Count every line below that contains "height", then state the total with no other output.

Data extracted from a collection
- Opening Delimiter -
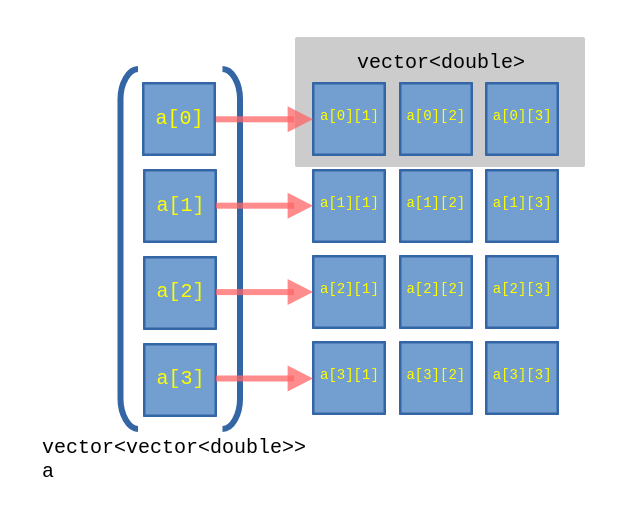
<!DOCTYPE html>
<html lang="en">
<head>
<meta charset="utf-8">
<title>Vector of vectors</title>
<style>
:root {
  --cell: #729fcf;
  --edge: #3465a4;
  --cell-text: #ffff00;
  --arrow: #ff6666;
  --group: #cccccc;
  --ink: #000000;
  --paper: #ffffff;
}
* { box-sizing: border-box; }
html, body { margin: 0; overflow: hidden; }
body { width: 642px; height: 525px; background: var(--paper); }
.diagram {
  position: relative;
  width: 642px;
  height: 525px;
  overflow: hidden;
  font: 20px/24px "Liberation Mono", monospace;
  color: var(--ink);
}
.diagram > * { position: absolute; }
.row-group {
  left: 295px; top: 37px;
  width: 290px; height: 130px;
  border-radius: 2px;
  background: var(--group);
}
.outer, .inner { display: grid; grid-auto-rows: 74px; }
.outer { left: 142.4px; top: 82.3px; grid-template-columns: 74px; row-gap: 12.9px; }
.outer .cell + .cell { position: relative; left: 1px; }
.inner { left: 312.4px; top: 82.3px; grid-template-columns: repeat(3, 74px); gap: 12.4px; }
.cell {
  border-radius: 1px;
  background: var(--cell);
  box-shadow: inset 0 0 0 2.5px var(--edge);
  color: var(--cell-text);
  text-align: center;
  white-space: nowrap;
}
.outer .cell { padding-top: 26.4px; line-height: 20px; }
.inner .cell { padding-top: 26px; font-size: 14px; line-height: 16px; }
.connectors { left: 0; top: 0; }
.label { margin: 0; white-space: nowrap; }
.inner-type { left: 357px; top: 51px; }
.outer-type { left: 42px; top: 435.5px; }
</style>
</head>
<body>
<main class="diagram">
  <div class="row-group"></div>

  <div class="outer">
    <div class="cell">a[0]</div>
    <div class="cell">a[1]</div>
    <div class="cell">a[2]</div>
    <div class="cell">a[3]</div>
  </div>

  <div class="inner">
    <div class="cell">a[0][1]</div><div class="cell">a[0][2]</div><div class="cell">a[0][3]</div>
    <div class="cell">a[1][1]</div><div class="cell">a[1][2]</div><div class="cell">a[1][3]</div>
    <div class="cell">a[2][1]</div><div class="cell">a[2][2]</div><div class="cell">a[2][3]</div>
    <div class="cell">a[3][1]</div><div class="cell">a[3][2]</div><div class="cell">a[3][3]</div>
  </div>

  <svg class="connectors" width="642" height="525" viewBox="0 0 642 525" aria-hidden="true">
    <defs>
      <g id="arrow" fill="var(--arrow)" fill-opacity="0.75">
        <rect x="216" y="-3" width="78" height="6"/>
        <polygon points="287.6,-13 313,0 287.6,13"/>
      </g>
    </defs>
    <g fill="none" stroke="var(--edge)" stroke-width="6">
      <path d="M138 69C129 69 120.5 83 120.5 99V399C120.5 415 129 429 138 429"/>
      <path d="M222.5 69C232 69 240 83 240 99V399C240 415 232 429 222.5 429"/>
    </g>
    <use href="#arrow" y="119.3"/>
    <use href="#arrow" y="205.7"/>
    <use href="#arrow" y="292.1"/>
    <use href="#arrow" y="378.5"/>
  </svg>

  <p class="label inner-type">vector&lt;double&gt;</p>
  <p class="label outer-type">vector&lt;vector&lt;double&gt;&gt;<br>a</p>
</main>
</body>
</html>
- Closing Delimiter -
*Exercise response:*
7